I actually agree with him on that particular statement. Of course we need to move towards phasing out fossil fuel use; nobody disagrees with that. We have a legal commitment to do that and we are doing so through a transition. As I said in response to previous questions, the question is where we get those reserves from in future. Even with new licensing, UK production in the North Sea will continue to decline at a rate of about 7% per year. At the moment we are importing LNG to satisfy our domestic demand, which has about twice the carbon footprint of that produced in the North Sea. I really do not understand the point the noble Baroness is making.

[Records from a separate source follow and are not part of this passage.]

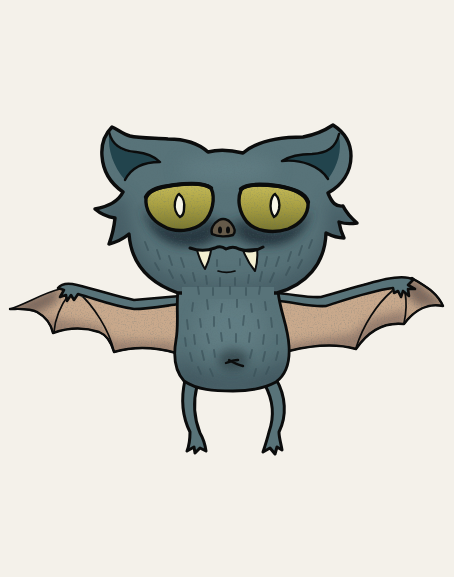
<!DOCTYPE html>
<html lang="en">
<head>
<meta charset="utf-8">
<title>Sleepy bat</title>
<style>
:root{--paper:#f4f1ea;--ink:#0b0c0c;--fur:#587379;--fur-dark:#3a5058;--fur-light:#68848a;--ear:#22444d;--shade:#25343b;--wing:#c9a98c;--wing-shade:#7d675c;--eye:#a9a043;--eye-dark:#77752f;--eye-light:#c6bb58;--fang:#f3efd0;--nose:#655a49}
html,body{margin:0;background:var(--paper)}
body{width:454px;height:577px;overflow:hidden}
svg{display:block}
.outline{fill:none;stroke:var(--ink);stroke-width:3.4;stroke-linejoin:round;stroke-linecap:round}
.thin{stroke-width:1.7}
.fur{fill:var(--fur)}
.membrane{fill:var(--wing)}
.hair{fill:none;stroke:var(--fur-dark);stroke-width:1.9;stroke-linecap:round;opacity:.65}
.shadow{fill:var(--shade)}
</style>
</head>
<body>
<svg width="454" height="577" viewBox="0 0 454 577" role="img" aria-label="Drawn blue-grey bat with tired yellow eyes, small fangs and spread wings">
<defs>
<filter id="soft" x="-40%" y="-40%" width="180%" height="180%"><feGaussianBlur stdDeviation="5"/></filter>
<filter id="softer" x="-40%" y="-40%" width="180%" height="180%"><feGaussianBlur stdDeviation="9"/></filter>
<filter id="grain" x="0" y="0" width="100%" height="100%"><feTurbulence type="fractalNoise" baseFrequency=".7" numOctaves="2" seed="4"/><feColorMatrix values="0 0 0 0 .1  0 0 0 0 .16  0 0 0 0 .18  0 0 0 3 -1.5"/><feComposite in2="SourceGraphic" operator="in"/></filter>
<linearGradient id="iris" x1="0" y1="0" x2="0" y2="1"><stop offset="0" stop-color="var(--eye-light)"/><stop offset=".45" stop-color="var(--eye)"/><stop offset="1" stop-color="var(--eye-dark)"/></linearGradient>
<path id="head-shape" d="M208 152C198 143 186 139 168 139C152 138 138 138 130 136C123 134 117 129 112 127C105 134 101 144 102 156C103 171 110 183 123 192C119 200 112 206 95 209C102 215 108 217 115 218C114 228 112 236 109 244C117 242 123 239 129 234C131 262 147 282 178 293L277 293C306 285 325 264 326 233C332 236 337 238 344 238C341 232 340 228 339 222C345 224 351 224 357 223C350 217 346 212 343 206C336 207 332 203 328 193C342 185 351 172 351 156C351 142 344 132 333 125C324 131 314 135 303 137C280 137 257 141 243 153C231 150 219 149 208 152Z"/>
<path id="body-shape" d="M178 290C176 308 179 324 176 340C173 357 175 371 184 381C197 390 214 391 233 391C251 391 265 388 276 382C287 374 290 361 289 346C288 326 280 312 278 291Z"/>
<path id="wing-left-shape" d="M10 309C28 303 43 293 60 289C84 288 108 297 133 301L179 303L176 353C155 347 135 346 114 352C111 342 107 335 99 332C84 327 67 328 53 333C51 324 46 317 37 312C29 309 20 309 10 309Z"/>
<path id="wing-right-shape" d="M277 300C310 306 338 292 363 285C380 280 398 277 412 278C426 287 437 292 443 306C429 303 415 309 404 324C386 322 369 330 356 349C335 343 313 345 289 351Z"/>
<path id="eye-left-shape" d="M146 198C148 190 159 187 174 185C190 183 205 183 211 188C216 199 212 214 204 222C193 232 175 233 163 226C151 220 145 209 146 198Z"/>
<path id="eye-right-shape" d="M241 190C246 184 262 184 278 186C294 189 305 193 308 202C309 214 301 224 288 229C272 234 255 231 247 222C239 212 237 200 241 190Z"/>
<clipPath id="head-clip"><use href="#head-shape"/></clipPath>
<clipPath id="body-clip"><use href="#body-shape"/></clipPath>
<clipPath id="wing-left-clip"><use href="#wing-left-shape"/></clipPath>
<clipPath id="wing-right-clip"><use href="#wing-right-shape"/></clipPath>
</defs>

<rect width="454" height="577" fill="var(--paper)"/>

<g id="wing-left">
<use href="#wing-left-shape" class="membrane"/>
<g clip-path="url(#wing-left-clip)">
<g fill="var(--wing-shade)" filter="url(#soft)">
<path d="M6 308L62 286L56 303L34 315Z"/>
<path d="M40 318L55 318L100 326L112 340L176 342V362H48Z" opacity=".6"/>
</g>
<use href="#wing-left-shape" filter="url(#grain)" opacity=".25"/>
</g>
<use href="#wing-left-shape" class="outline thin"/>
<path class="outline" d="M10 309C20 309 30 308 37 312C46 317 51 324 53 333C67 328 84 327 99 332C107 335 111 342 114 352C135 346 155 347 176 353" stroke-width="2.4" style="stroke-width:2.4"/>
<path class="outline thin" d="M69 294C61 305 55 319 54 332M78 292C94 306 109 330 114 351"/>
<path class="fur" d="M58 288C62 283 69 283 77 285C98 290 118 297 134 300L180 296V304C164 306 149 309 134 309C113 306 96 299 78 296L74 300L71 296L67 301L65 296L60 297L63 291Z"/>
<path class="outline" style="stroke-width:2.6" d="M180 296L134 300C118 297 98 290 77 285C69 283 62 283 58 288L64 290L60 297L66 295L67 301L71 295L74 300L78 294C96 299 113 306 134 309C149 309 164 306 179 304"/>
</g>

<g id="wing-right">
<use href="#wing-right-shape" class="membrane"/>
<g clip-path="url(#wing-right-clip)">
<g fill="var(--wing-shade)" filter="url(#soft)">
<path d="M411 276L448 308L418 306L404 292Z"/>
<path d="M286 344L352 334L372 318L406 310V330L356 356L286 360Z" opacity=".65"/>
</g>
<use href="#wing-right-shape" filter="url(#grain)" opacity=".25"/>
</g>
<use href="#wing-right-shape" class="outline thin"/>
<path class="outline" style="stroke-width:2.4" d="M412 278C426 287 437 292 443 306C429 303 415 309 404 324C386 322 369 330 356 349C335 343 313 345 289 351"/>
<path class="outline thin" d="M392 291C377 304 363 325 356 348M405 292C407 303 406 314 404 323"/>
<path class="fur" d="M276 293C293 294 307 298 321 297C343 291 364 284 386 279C397 277 408 276 413 280L408 285L415 289L408 289L409 296L403 291L401 297L398 291L394 293L393 288C370 291 348 299 326 306C309 307 294 302 278 301Z"/>
<path class="outline" style="stroke-width:2.6" d="M276 293C293 294 307 298 321 297C343 291 364 284 386 279C397 277 408 276 413 280L408 285L415 289L408 289L409 296L403 291L401 297L398 291L394 293L393 288C370 291 348 299 326 306C309 307 294 302 278 301"/>
</g>

<g id="legs" class="outline" style="fill:var(--fur);stroke-width:3">
<path d="M185 380C181 398 182 416 190 432C190 440 189 446 187 451L194 447L195 453L200 448L206 451C205 444 203 438 200 433C194 418 193 402 197 386"/>
<path d="M265 385C273 400 275 415 269 432C267 440 265 446 263 452L270 448L275 454L277 447L282 450C281 443 279 438 279 432C287 416 286 396 276 379"/>
</g>

<g id="body">
<use href="#body-shape" class="fur"/>
<g clip-path="url(#body-clip)">
<ellipse cx="230" cy="328" rx="34" ry="32" fill="var(--fur-light)" opacity=".6" filter="url(#softer)"/>
<path d="M174 346C186 380 270 388 292 346V396H174Z" fill="var(--fur-dark)" opacity=".75" filter="url(#softer)"/>
<ellipse cx="233" cy="360" rx="15" ry="11" class="shadow" opacity=".6" filter="url(#soft)"/>
<use href="#body-shape" filter="url(#grain)" opacity=".2"/>
</g>
<path class="hair" d="M193 303l-1 8M207 300l1 9M222 304l-1 8M237 299v8M251 304l1 8M265 302l1 8M187 320l1 9M200 319l1 8M214 317v9M229 319l1 9M244 316l-1 9M258 320l1 8M271 318l1 9M185 338l1 8M194 335l1 9M207 334l2 9M221 333l1 8M236 334v8M250 333l-1 9M264 335l-1 9M277 335v9M190 353l2 8M202 351l2 9M214 350l1 7M252 350l-2 8M265 352l-2 9M278 352l-2 8M198 367l3 7M210 369l3 7M256 369l-2 7M269 367l-3 7"/>
<use href="#body-shape" class="outline" style="stroke-width:2.8"/>
<path class="outline" style="stroke-width:2.4" d="M226 363C231 361 235 360 238 360M229 360C234 363 238 365 243 366"/>
</g>

<g id="head">
<use href="#head-shape" class="fur"/>
<g clip-path="url(#head-clip)">
<ellipse cx="228" cy="169" rx="48" ry="13" fill="var(--fur-light)" opacity=".6" filter="url(#softer)"/>
<path d="M98 205L125 194L134 236C145 272 175 283 228 284C280 283 312 270 326 232L330 195L360 224L330 300H120Z" fill="var(--fur-dark)" opacity=".6" filter="url(#softer)"/>
<g class="shadow" filter="url(#soft)">
<path d="M143 207C158 232 194 236 216 214L212 241C185 255 148 244 143 207Z" opacity=".95"/>
<path d="M311 208C300 232 264 239 238 216L242 241C272 254 309 242 311 208Z" opacity=".95"/>
<ellipse cx="226" cy="231" rx="22" ry="10" opacity=".5"/>
</g>
<use href="#head-shape" filter="url(#grain)" opacity=".2"/>
</g>
<path class="hair" d="M145 242l3 8M157 250l3 9M169 256l3 9M181 258l3 9M193 273l2 8M181 275l4 8M169 270l4 8M155 263l4 7M206 276l1 8M220 278v8M235 278v7M249 275l-1 8M262 272l-2 9M274 273l-4 9M267 257l-2 9M279 257l-3 9M291 252l-3 9M302 246l-3 9M312 240l-3 8M290 267l-4 8M302 260l-4 8M217 260v6M240 259v6"/>
<g id="ears">
<path fill="var(--ear)" d="M109 135C108 150 113 166 125 180C130 169 141 163 160 162C153 156 145 153 135 153C122 152 113 146 109 135Z"/>
<path fill="var(--ear)" d="M339 136C336 147 328 153 312 154C300 154 291 157 283 161C302 160 318 165 328 179C338 166 342 150 339 136Z"/>
<path class="outline" style="stroke-width:2.4" d="M109 132C112 145 121 151 136 152C146 153 154 156 160 162C143 162 131 168 125 180M339 134C336 147 328 153 312 154C300 154 290 156 282 161C301 159 320 166 328 179"/>
</g>
<use href="#head-shape" class="outline"/>
<path fill="var(--fur)" d="M182 287H274V299H182Z"/>
<path class="hair" d="M198 287l1 7M213 288v7M230 287v7M246 288v7M260 287l-1 7"/>
</g>

<g id="eyes">
<use href="#eye-left-shape" fill="url(#iris)"/>
<use href="#eye-right-shape" fill="url(#iris)"/>
<g filter="url(#grain)" opacity=".25"><use href="#eye-left-shape"/><use href="#eye-right-shape"/></g>
<use href="#eye-left-shape" class="outline"/>
<use href="#eye-right-shape" class="outline"/>
<path class="outline" style="stroke-width:4.2" d="M146 197C150 189 160 187 174 185C190 183 205 183 211 188M241 189C246 184 262 184 278 186C294 189 305 193 308 202"/>
<g fill="#f7f5e8" stroke="var(--ink)" stroke-width="2.4">
<path d="M179 194C183 197 185 203 184 209C184 213 182 216 180 217C176 214 174 208 175 202C176 198 177 195 179 194Z"/>
<path d="M275 194C278 197 280 203 279 209C278 213 276 216 274 217C271 213 270 207 271 201C272 197 273 195 275 194Z"/>
</g>
</g>

<g id="muzzle">
<path fill="var(--nose)" stroke="var(--ink)" stroke-width="2.4" stroke-linejoin="round" d="M212 234C210 229 214 223 219 220C223 218 228 219 231 223C235 228 236 232 233 235C227 237 218 237 212 234Z"/>
<ellipse cx="220" cy="230" rx="2" ry="3.5" fill="var(--ink)"/>
<ellipse cx="228" cy="230" rx="2" ry="3.5" fill="var(--ink)"/>
<g fill="var(--fang)" stroke="var(--ink)" stroke-width="2" stroke-linejoin="round">
<path d="M197 250C199 257 201 263 205 269C208 263 210 257 211 250Z"/>
<path d="M243 250C246 258 250 265 255 271C257 264 258 257 257 249Z"/>
</g>
<path class="outline" style="stroke-width:3" d="M190 248C198 251 207 251 215 248C219 246 222 246 226 249C230 247 234 246 239 249C247 252 256 251 263 247"/>
<path class="outline thin" d="M218 271C224 273 229 273 235 271"/>
</g>
</svg>
</body>
</html>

My Lords, as we have heard, the CCC’s report last month emphasised the need for decarbonising and expanding the electricity system to rapidly reduce the UK’s demand for fossil fuels. As mentioned in the report, the Government still have not provided a coherent strategy or essential details on how they will achieve their goal of decarbonisation by 2035. When will these be provided? When will the Government accept that the quickest and cheapest way to offer the required supply of variable renewables to do so will involve onshore wind and solar?

Decarbonising our electricity system, which we are doing at the fastest rate of all G7 countries, will require much more electrification. Renewable generation capacity is currently six times greater than in 2010. We are expanding to deliver up to 50 gigawatts of offshore wind capacity by 2030. We have said that we will also consider onshore wind in future CfD rounds. We have one of the highest solar capacities in Europe as well—in fact, we have more solar capacity than even countries such as France.

My Lords, the Minister’s defence of new exploration and production in the North Sea is that the carbon footprint of the oil and gas produced will be less because it will be consumed here. This goes against all the evidence. Can the Minister therefore give the House an assurance that all future production of oil and gas in the North Sea will be consumed in the UK in order to reap the benefits which he so repeatedly announces?

The reason I said it was lower carbon intensity is that that is a fact. There are lots of studies being done on it. Imported LNG has about twice the carbon footprint of domestic production. Of course I cannot give him a guarantee that it will all be consumed within the UK, because it is an international market. We have pipelines, for instance, interlinking our gas supply with the continent, as the noble Lord well knows. If the Liberal Democrats really believe that we should stop our production tomorrow, I look forward to all the focus leaflets—which are being distributed at the moment—telling people that they have to stop using their gas boilers or driving their cars. Lots of leaflets are being produced but I have not noticed the Liberals saying that in public.

My Lords, the Minister did answer the question on the impact on biodiversity of fossil fuel extraction. Could he have another go now?

Of course it has an impact on biodiversity, but we have very strict climate and environmental studies that need to be done before any fields are licensed. This is the subject of court action at the moment, as the noble Baroness probably realises, so I cannot comment on it in detail. We follow all the required biodiversity protocols.